Exercise prompt:
Some lines in the material below hold the word "lineCover". Copy all of them.

Records to process:
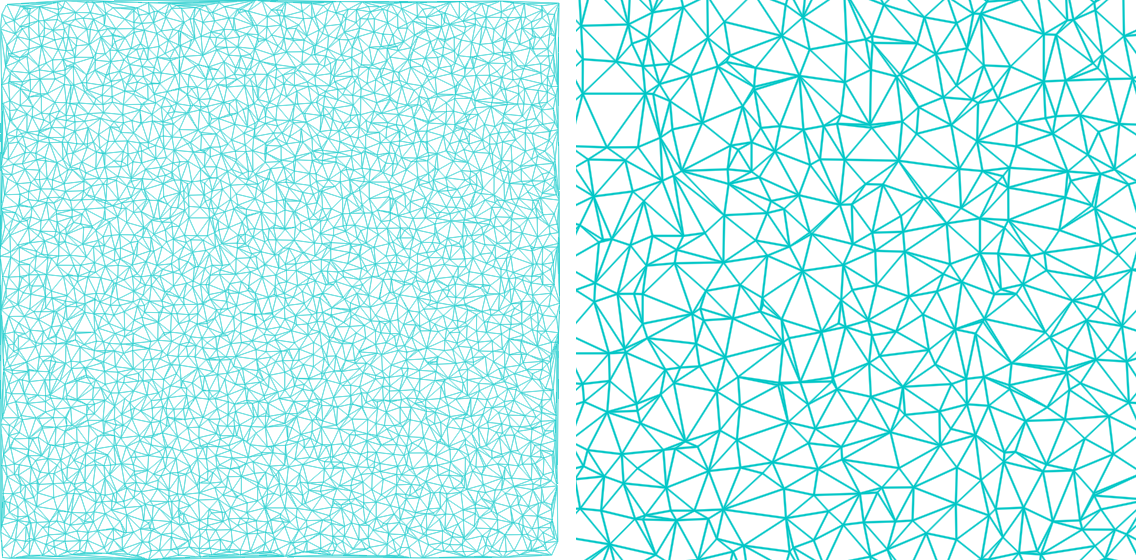
Left: the whole. Right: its middle third, enlarged.
A Shadertoy shader for this pattern:

```glsl
const float CELLS = 59.0;

vec2 hash2(vec2 p) {
    return fract(sin(vec2(dot(p, vec2(127.1, 311.7)), dot(p, vec2(269.5, 183.3)))) * 43758.5453);
}

float cross2(vec2 a, vec2 b) {
    return a.x * b.y - a.y * b.x;
}

// Jittered site of a cell, folded inside the canvas and thinned out along its border
vec2 siteOf(vec2 cell) {
    vec2 p = abs(cell + 0.5 + 1.35 * (hash2(cell) - 0.5));
    p = CELLS - abs(CELLS - p);
    vec2 edge = min(min(p, CELLS - p), 1.0);
    return p + sign(0.5 * CELLS - p) * (pow(edge, vec2(0.75)) - edge);
}

vec2 circumcentre(vec2 a, vec2 b, vec2 c) {
    vec2 u = b - a, v = c - a;
    float uu = dot(u, u), vv = dot(v, v);
    return a + vec2(v.y * uu - u.y * vv, u.x * vv - v.x * uu) / max(2.0 * cross2(u, v), 1e-6);
}

// Share of a soft pixel at the origin covered by the line from a to b
float lineCover(vec2 a, vec2 b, float pixel) {
    // Edges to the far helper corners stay invisible
    if (max(dot(a, a), dot(b, b)) > 1e4) return 0.0;
    vec2 ab = b - a;
    float t = clamp(-dot(a, ab) / max(dot(ab, ab), 1e-8), 0.0, 1.0);
    float d = length(a + t * ab);

    // Slanted lines are a little thinner than upright and level ones
    float slant = max(abs(ab.x), abs(ab.y)) / max(length(ab), 1e-4);
    float halfWidth = 0.5 * 0.0013 * slant * CELLS;
    float blur = 0.66 * pixel;
    return clamp((min(d + blur, halfWidth) - max(d - blur, -halfWidth)) / (2.0 * blur), 0.0, 1.0);
}

void mainImage(out vec4 fragColor, in vec2 fragCoord) {
    vec2 p = fragCoord / iResolution.xy * CELLS;
    float pixel = CELLS / iResolution.y;

    // Search window, stretched along the border for the long hull triangles
    vec2 edge = min(p, CELLS - p);
    vec2 reach = vec2(3.0);
    if (min(edge.x, edge.y) < 0.8) reach = edge.x < edge.y ? vec2(3.0, 14.0) : vec2(14.0, 3.0);
    vec2 lo = max(floor(p) - reach, 0.0);
    vec2 hi = min(floor(p) + reach, CELLS - 1.0);

    // Nearby sites, relative to this pixel
    vec2 sites[116];
    int count = 0;
    for (float y = lo.y; y <= hi.y; y++) {
        for (float x = lo.x; x <= hi.x; x++) {
            if (count < 116) sites[count++] = siteOf(vec2(x, y)) - p;
        }
    }

    // Shrink a huge triangle around the pixel until its circumcircle is empty (Delaunay)
    vec2 a = vec2(-300.0, -190.0), b = vec2(310.0, -180.0), c = vec2(7.0, 350.0);
    for (int step = 0; step < 28; step++) {
        vec2 centre = circumcentre(a, b, c);
        vec2 d = a;
        float best = 1e20;
        for (int i = 0; i < count; i++) {
            float power = dot(sites[i], sites[i] - 2.0 * centre);
            if (power < best) {
                best = power;
                d = sites[i];
            }
        }
        if (d == a || d == b || d == c) break;

        // Swap in the deepest site so the triangle still holds the pixel
        float sa = cross2(a, d), sb = cross2(b, d), sc = cross2(c, d);
        if (sa <= 0.0 && sb >= 0.0) c = d;
        else if (sb <= 0.0 && sc >= 0.0) a = d;
        else b = d;
    }

    // Blend the three edges over white
    float paper = (1.0 - lineCover(a, b, pixel))
                * (1.0 - lineCover(b, c, pixel))
                * (1.0 - lineCover(c, a, pixel));
    fragColor = vec4(mix(vec3(0.0, 0.775, 0.775), vec3(1.0), paper), 1.0);
}
```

Finished exercise:
float lineCover(vec2 a, vec2 b, float pixel) {
    float paper = (1.0 - lineCover(a, b, pixel))
                * (1.0 - lineCover(b, c, pixel))
                * (1.0 - lineCover(c, a, pixel));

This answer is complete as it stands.